Your eyes come equipped with natural defenses: eyelids, lashes and tears. Your lids and lashes, for example, strive to keep dust and foreign bodies from invading the eyeball, while tears wash away most debris that happens to get through. As a further line of defense, tears also coat your eyeballs in an antiviral/antibacterial film known as lysozyme.
These intricate parts work together in order to keep your eyes free from discomfort and infection, but there are other ways ensure healthy eyes too. It’s easy to protect your eyes by following the simple tips listed below:
- Keep your hands clean. This is possibly the single most important tip. After all, think about all the places your hands go and all the things they touch throughout a single day. Consider the fact that your hands, fingers and knuckles are the first responders to an eye itch or discomfort. If you rub your eye with dirty digits, you risk infection and, at the very least, further discomfort. So keep them clean! This tip is especially important for contact lens wearers.
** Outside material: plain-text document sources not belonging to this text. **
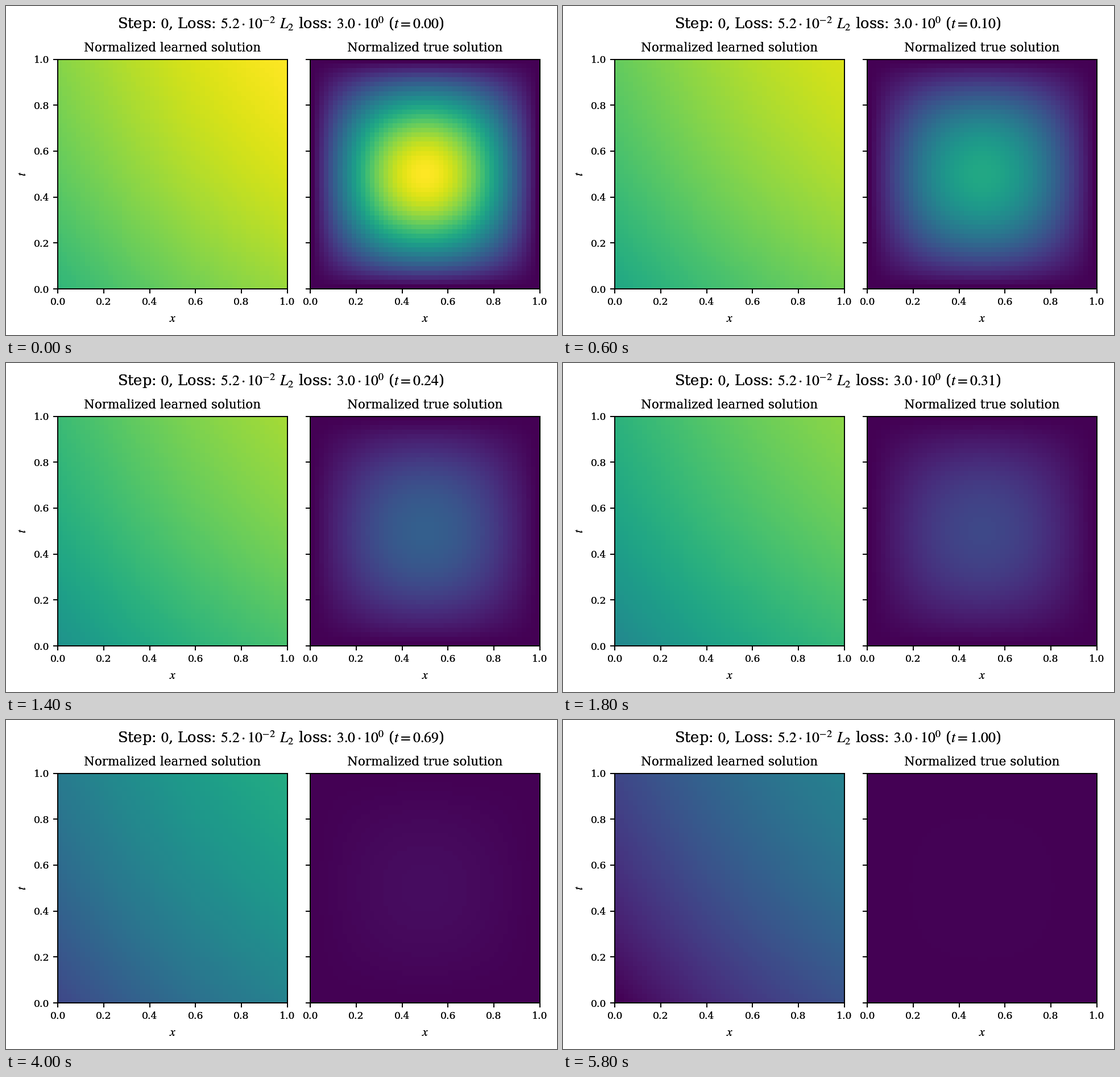
A matplotlib script that plays this animation: 969x578 px, repeating every 6000 ms.

```python
import matplotlib.pyplot as plt
import numpy as np
from matplotlib.animation import FuncAnimation

W, H, DPI = 969, 578, 155
FRAMES, INTERVAL = 30, 200
CELLS = 50
SIDE, BOTTOM = 403.4, 497
PASSES = 2  # ink is laid down twice for a firmer weight

plt.rcParams.update({
    "font.family": "DejaVu Serif",
    "mathtext.fontset": "stix",
    "font.size": 10,
    "axes.titlesize": 10,
    "axes.titlepad": 6.4,
    "axes.labelsize": 10,
    "xtick.labelsize": 8,
    "ytick.labelsize": 8,
})

grid = np.linspace(0, 1, CELLS)
X, Y = np.meshgrid(grid, grid)


def learned(t):
    """Smooth surface blended from four corner values that sink with time."""
    c00 = 0.66 - 0.60 * t - 0.06 * t**2
    c10 = 0.85 - 0.57 * t - 0.03 * t**2
    c01 = 0.82 - 0.55 * t - 0.06 * t**2
    c11 = 1.00 - 0.56 * t
    plane = (c00 * (1 - X) + c10 * X) * (1 - Y) + (c01 * (1 - X) + c11 * X) * Y
    return plane + 0.017 * (np.sin(np.pi * X) + np.sin(np.pi * Y))


def exact(t):
    """Decaying heat mode."""
    return np.sin(np.pi * X) * np.sin(np.pi * Y) * np.exp(-np.pi**2 / 2 * t)


def caption(t):
    return (r"Step: $0$, Loss: $5.2\cdot 10^{-2}$ $L_2$ loss: $3.0\cdot 10^{0}$"
            rf" ($t={t:.2f}$)")


def add_panel(left, title, ylabel=None):
    rect = [left / W, (H - BOTTOM) / H, SIDE / W, SIDE / H]
    layers = [fig.add_axes(rect, facecolor="none") for _ in range(PASSES)]
    im = layers[0].imshow(np.zeros((CELLS, CELLS)), origin="lower",
                          extent=(0, 1, 0, 1), vmin=0, vmax=1, cmap="viridis",
                          interpolation="nearest", aspect="auto")
    for ax in layers:
        ax.set(xlim=(0, 1), ylim=(0, 1), title=title, xlabel="$x$")
        if ylabel:
            ax.set_ylabel(ylabel)
        else:
            ax.tick_params(labelleft=False)
    return im


fig = plt.figure(figsize=(W / DPI, H / DPI), dpi=DPI, facecolor="white")
im_left = add_panel(91.2, "Normalized learned solution", "$t$")
im_right = add_panel(535.2, "Normalized true solution")
heads = [fig.text(483.2 / W, (H - 39.5) / H, caption(0), fontsize=11.94,
                  ha="center", va="baseline") for _ in range(PASSES)]


def update(i):
    t = i / (FRAMES - 1)
    im_left.set_data(learned(t))
    im_right.set_data(exact(t))
    for head in heads:
        head.set_text(caption(t))
    return im_left, im_right, *heads


anim = FuncAnimation(fig, update, frames=FRAMES, interval=INTERVAL,
                     repeat=True, repeat_delay=0)
plt.show()
```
- Anything that comes in contact with your eyes must be CLEAN. Yes, everything – from hand towels, face towels and makeup applicators, to contact lenses, contact cases and the tip of the eye drop bottle. Wet towels are a breeding ground for bacterial and fungal growth, which can easily be transmitted to your eye. Except for your cleaned and disinfected contact lenses, nothing should come in contact with your eyeballs.
- Don’t rub your eyes. You should avoid rubbing your eyes at all costs, even if they itch or feel irritated. Instead, blink to create additional tears/moisture, or administer a sterile eye solution to try and wash away the irritation. Instead of using your hands, try dabbing your eyes with a clean towel, wipe, or tissue.
- Apply makeup carefully. From foundation preparation to eye shadow and mascara application, keep your makeup on the surface of the skin – be careful around close edges. Always avoid makeup’s contact with your eyes.
- Take proper care of contact lenses. When you put in contacts, you’re essentially placing a foreign object on your eyeball, so it is very important that your lenses and hands are clean before insertion or removal. Once removed, be sure to kill bacteria by storing your contacts in the appropriate solution, and never use water to store or clean your lenses – doing so increases risk of infection. Instead, always use a sterile contact lens solution.
Another option to consider is a daily disposable contact. These lenses offer all the freshness and corrective benefits of contact lenses, with less hassle. For instance, many people prefer 1 Day Acuvue Moist, Acuvue 1 Day TruEye or the Focus Dailies line of lenses.
Even though your eyes do indeed have built-in defenses, there are always further steps you can take in order to really keep your eyes safe and protected. Put these hygiene tips into practice and they’ll help you avoid inflammation, bacterial and viral infections for years to come!